About 50 second graders at Neosho's Central Elementary School got a chance to learn about school and everyday life in the late 1870s Monday, as 20 Missouri State University students converged on the Newton County Historical Society Park for a teaching exercise.

The group, all education majors at MSU in Springfield, demonstrated a variety of crafts, games, chores, and occupations from the 1880s. Activities included chores such as cutting wood and doing laundry, games such as jacks and marbles, school lessons on math and spelling, writing with a quill pen, publishing and more.

"We picked that time period because the school house was built in 1878," said Susan Lineberry, MSU instructor. "The university students researched a little bit about their activity."

MSU students manned 10 different stations, and each was attired in period costumes, provided with the help of the university's theatre department. Second graders spent an average of seven to eight minutes at each station.
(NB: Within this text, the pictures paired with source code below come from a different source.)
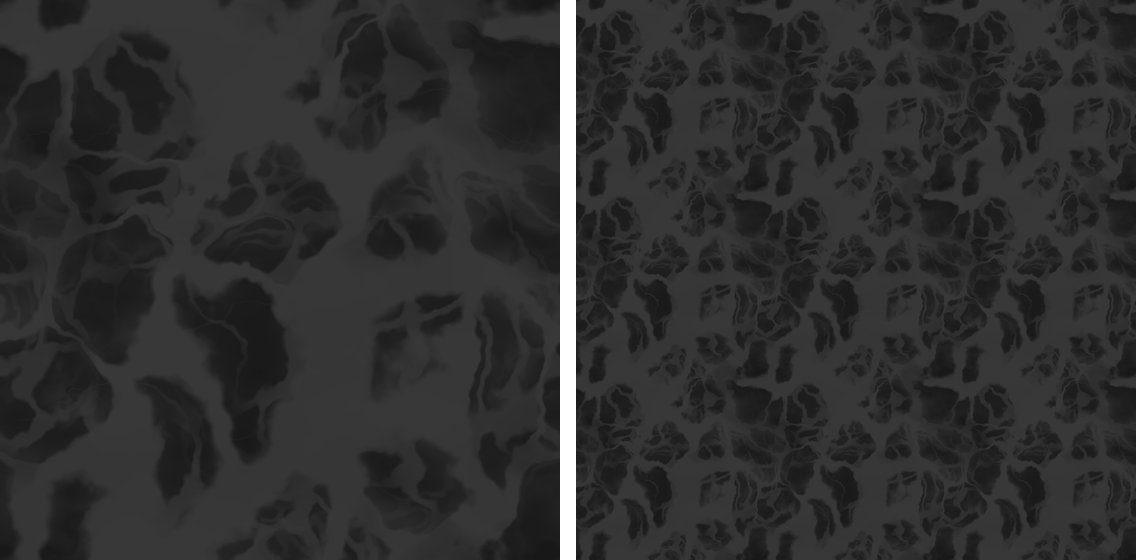
Left, the tile; right, the same tile 3 across and 3 down.
Give the GLSL for this texture, as a three.js fragment shader.

```glsl
varying vec2 vUv;

const vec3 DARK_STONE = vec3(0.088);
const vec3 PALE_STONE = vec3(0.138);
const vec3 VEIN_COLOR = vec3(0.218);

// Whole cell counts across and up, so every layer wraps
const vec2 BROAD_CELLS = vec2(5.0, 4.0);
const vec2 MID_CELLS = vec2(10.0, 8.0);
const vec2 FINE_CELLS = vec2(19.0, 16.0);
const vec2 HAIR_CELLS = vec2(2.0, 9.0);

const float BEND = 0.24;           // slow warp of the veins
const float WIGGLE = 0.035;        // small ragged warp
const float BROAD_WIDTH = 0.17;    // half widths, in cells
const float MID_WIDTH = 0.07;
const float FINE_WIDTH = 0.08;
const float MID_STRENGTH = 0.72;
const float FINE_STRENGTH = 0.5;
const float WASH_STRENGTH = 0.5;
const float HAIR_STRENGTH = 0.2;
const float POOLING = 10.0;        // lower fills the junctions more

vec2 hash2(vec2 p) {
  vec3 q = fract(p.xyx * vec3(0.1031, 0.1030, 0.0973));
  q += dot(q, q.yzx + 33.33);
  return fract((q.xx + q.yz) * q.zy);
}

vec2 wrappedHash(vec2 cell, vec2 period, float seed) {
  return hash2(floor(mod(cell + 0.5, period)) + seed);
}

// Two independent channels of tiling value noise
vec2 noise2(vec2 uv, vec2 period, float seed) {
  vec2 p = uv * period;
  vec2 i = floor(p);
  vec2 f = p - i;
  f = f * f * f * (f * (f * 6.0 - 15.0) + 10.0);
  vec2 low = mix(wrappedHash(i, period, seed),
                 wrappedHash(i + vec2(1.0, 0.0), period, seed), f.x);
  vec2 high = mix(wrappedHash(i + vec2(0.0, 1.0), period, seed),
                  wrappedHash(i + vec2(1.0), period, seed), f.x);
  return mix(low, high, f.y);
}

vec2 fbm2(vec2 uv, vec2 period, float seed) {
  vec2 sum = vec2(0.0);
  float amplitude = 0.52;
  for (int i = 0; i < 5; i++) {
    sum += amplitude * noise2(uv, period, seed);
    period *= 2.0;
    seed += 17.0;
    amplitude *= 0.5;
  }
  return sum;
}

// Distance to the cell borders, blended so that corners become rounded
float webDistance(vec2 uv, vec2 period, float seed) {
  vec2 p = uv * period;
  vec2 base = floor(p);
  vec2 nearCell = base;
  vec2 nearOffset = vec2(0.0);
  float nearest = 100.0;
  for (int y = -1; y <= 1; y++) {
    for (int x = -1; x <= 1; x++) {
      vec2 cell = base + vec2(float(x), float(y));
      vec2 offset = cell + wrappedHash(cell, period, seed) - p;
      float d = dot(offset, offset);
      if (d < nearest) {
        nearest = d;
        nearCell = cell;
        nearOffset = offset;
      }
    }
  }
  float sum = 0.0;
  for (int y = -2; y <= 2; y++) {
    for (int x = -2; x <= 2; x++) {
      if (x == 0 && y == 0) continue;
      vec2 cell = nearCell + vec2(float(x), float(y));
      vec2 offset = cell + wrappedHash(cell, period, seed) - p;
      vec2 across = offset - nearOffset;
      float d = dot(0.5 * (offset + nearOffset), across) / max(length(across), 0.001);
      sum += exp(-POOLING * d);
    }
  }
  return -log(sum) / POOLING;
}

float vein(float d, float width, float softness) {
  return 1.0 - smoothstep(width * 0.45, width + softness, d);
}

void main() {
  // Warped coordinates
  vec2 bend = fbm2(vUv, vec2(4.0), 3.0) - 0.5;
  vec2 wiggle = fbm2(vUv, vec2(20.0), 41.0) - 0.5;
  vec2 uv = vUv + BEND * bend + WIGGLE * wiggle;

  // Where veins swell, crowd together or fade out
  vec2 region = fbm2(vUv + 0.1 * bend, vec2(3.0), 89.0);
  vec2 cloud = fbm2(vUv, vec2(4.0, 6.0), 151.0);
  float swell = smoothstep(0.46, 0.72, region.x);
  float crowd = smoothstep(0.40, 0.62, region.y);

  // Three sizes of webbing
  float broadDistance = webDistance(uv, BROAD_CELLS, 7.0);
  float broad = vein(broadDistance, BROAD_WIDTH * swell, 0.035)
              * mix(0.5, 1.0, smoothstep(0.0, 0.4, swell + 0.3 * crowd));
  float mid = vein(webDistance(uv, MID_CELLS, 29.0), MID_WIDTH * crowd, 0.05);
  float fine = vein(webDistance(uv, FINE_CELLS, 61.0), FINE_WIDTH * crowd, 0.08);
  mid *= MID_STRENGTH * mix(0.12, 1.0, crowd);
  fine *= FINE_STRENGTH * crowd * smoothstep(0.38, 0.6, cloud.x);

  // Feathered wash beside the broad veins, and faint long hairlines
  float wash = WASH_STRENGTH * smoothstep(0.42, 0.68, cloud.y)
             * (1.0 - smoothstep(0.0, 0.32, broadDistance));
  float strand = abs(noise2(vUv + 0.3 * bend, HAIR_CELLS, 113.0).x - 0.5);
  float hair = HAIR_STRENGTH * (1.0 - smoothstep(0.0, 0.03, strand)) * cloud.x * 2.0;

  float web = 1.0 - (1.0 - broad) * (1.0 - mid) * (1.0 - fine);
  web = 1.0 - (1.0 - web) * (1.0 - wash) * (1.0 - hair);
  web *= 0.88 + 0.22 * cloud.x;

  // Clouded dark stone under the veins
  float haze = smoothstep(0.25, 0.75, 0.5 * cloud.x + 0.5 * region.y);
  vec3 stone = mix(DARK_STONE, PALE_STONE, haze);
  gl_FragColor = vec4(mix(stone, VEIN_COLOR, clamp(web, 0.0, 1.0)), 1.0);
}
```
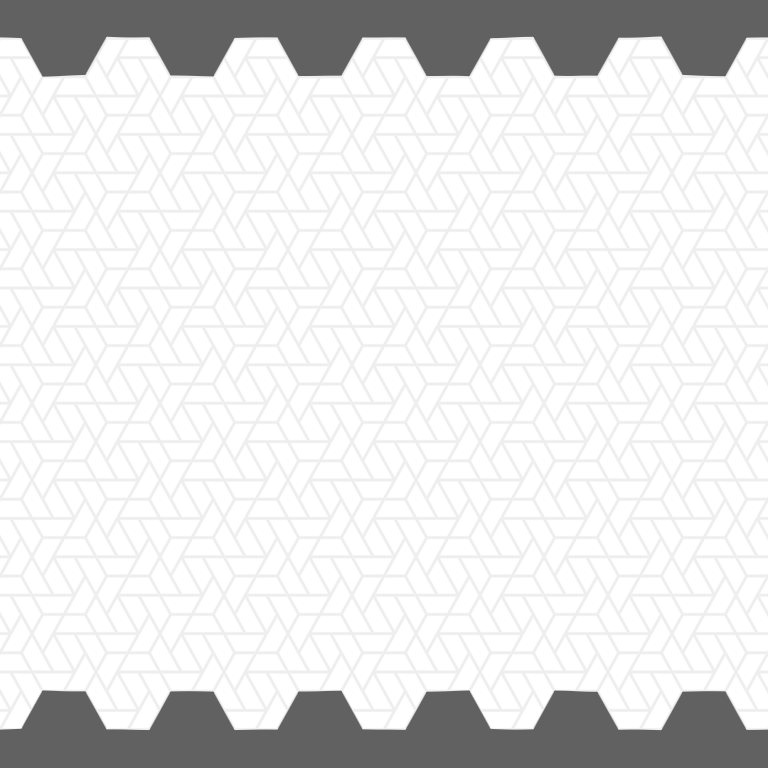
Write a WebGL 2 fragment shader that draws this pattern.

```glsl
#version 300 es
precision highp float;

uniform vec2 u_resolution;
out vec4 fragColor;

float hash(vec2 p) {
    vec3 q = fract(vec3(p.xyx) * 0.1031);
    q += dot(q, q.yzx + 33.33);
    return fract((q.x + q.y) * q.z);
}

// One-dimensional gradient noise that wraps after the given period
float gradientNoise(float x, float period, float seed) {
    float cell = floor(x);
    float f = x - cell;
    float left = hash(vec2(mod(cell, period), seed)) * 2.0 - 1.0;
    float right = hash(vec2(mod(cell + 1.0, period), seed)) * 2.0 - 1.0;
    return mix(left * f, right * (f - 1.0), f * f * (3.0 - 2.0 * f));
}

// Distance in canvas units to a centred segment given in grid units
float segmentDistance(vec2 p, vec2 halfSpan) {
    p /= vec2(72.0, 40.0);
    halfSpan /= vec2(72.0, 40.0);
    float t = clamp(dot(p, halfSpan) / dot(halfSpan, halfSpan), -1.0, 1.0);
    return length(p - halfSpan * t);
}

// Wraps into one 12 by 4 grid cell, centred on zero
vec2 wrapCell(vec2 p) {
    return mod(p + vec2(6.0, 2.0), vec2(12.0, 4.0)) - vec2(6.0, 2.0);
}

// Honeycomb edges crossed by pinwheel bars, making trapezoid tiles
float latticeDistance(vec2 p) {
    float d = 1.0;
    for (int i = 0; i < 2; i++) {
        vec2 q = p + float(i) * vec2(6.0, 2.0);
        vec2 falling = wrapCell(q);
        vec2 level = wrapCell(q - vec2(6.0, 0.0));
        vec2 rising = wrapCell(q - vec2(-3.0, 1.0));

        // Long pinwheel bars
        d = min(d, segmentDistance(falling, vec2(2.0, 2.0)));
        d = min(d, segmentDistance(level, vec2(4.0, 0.0)));
        d = min(d, segmentDistance(rising, vec2(2.0, -2.0)));

        // Short honeycomb edges
        d = min(d, segmentDistance(falling, vec2(1.0, -1.0)));
        d = min(d, segmentDistance(level, vec2(1.0, 1.0)));
        d = min(d, segmentDistance(rising, vec2(2.0, 0.0)));

        // Bar that halves each central hexagon
        d = min(d, segmentDistance(wrapCell(q - vec2(3.0, 1.0)), vec2(1.0, 1.0)));
    }
    return d;
}

void main() {
    vec2 uv = gl_FragCoord.xy / u_resolution;
    float pixel = 1.0 / min(u_resolution.x, u_resolution.y);

    // Fine lattice, six cells across and ten down
    vec2 grid = vec2(uv.x, 1.0 - uv.y) * vec2(72.0, 40.0);
    float soft = max(0.0011, 0.7 * pixel);
    float line = 1.0 - smoothstep(0.0019 - soft, 0.0019 + soft,
                                  latticeDistance(grid - vec2(33.0, 15.0)));
    vec3 color = mix(vec3(1.0), vec3(0.935), line);

    // Toothed bands with slightly uneven edges
    float isTop = step(0.5, uv.y);
    float height = min(uv.y, 1.0 - uv.y) * 40.0;
    float fromTooth = abs(mod(grid.x, 12.0) - 6.0);
    float profile = clamp(6.0 - fromTooth, 2.0, 4.0) - 0.05 * isTop;
    profile += 0.2 * gradientNoise(uv.x * 12.0, 12.0, 3.0 + 8.0 * isTop);
    float edge = profile - height;
    float band = clamp(edge / max(fwidth(edge), 0.0001) + 0.5, 0.0, 1.0);
    color = mix(color, vec3(0.38), band);

    fragColor = vec4(color, 1.0);
}
```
Stations were held on the grounds, in the log cabin, in the school house, on the museum porch, and inside the museum itself.

The university students, Lineberry said, are required to complete the exercise to fulfill their methods in teaching social studies requirement.

While the university students fulfill a requirement for their education degrees, the second graders will also take home something, Lineberry said.

"I hope they get a little bit of the sense of the difference in life in the 1800s, compared to today," she said.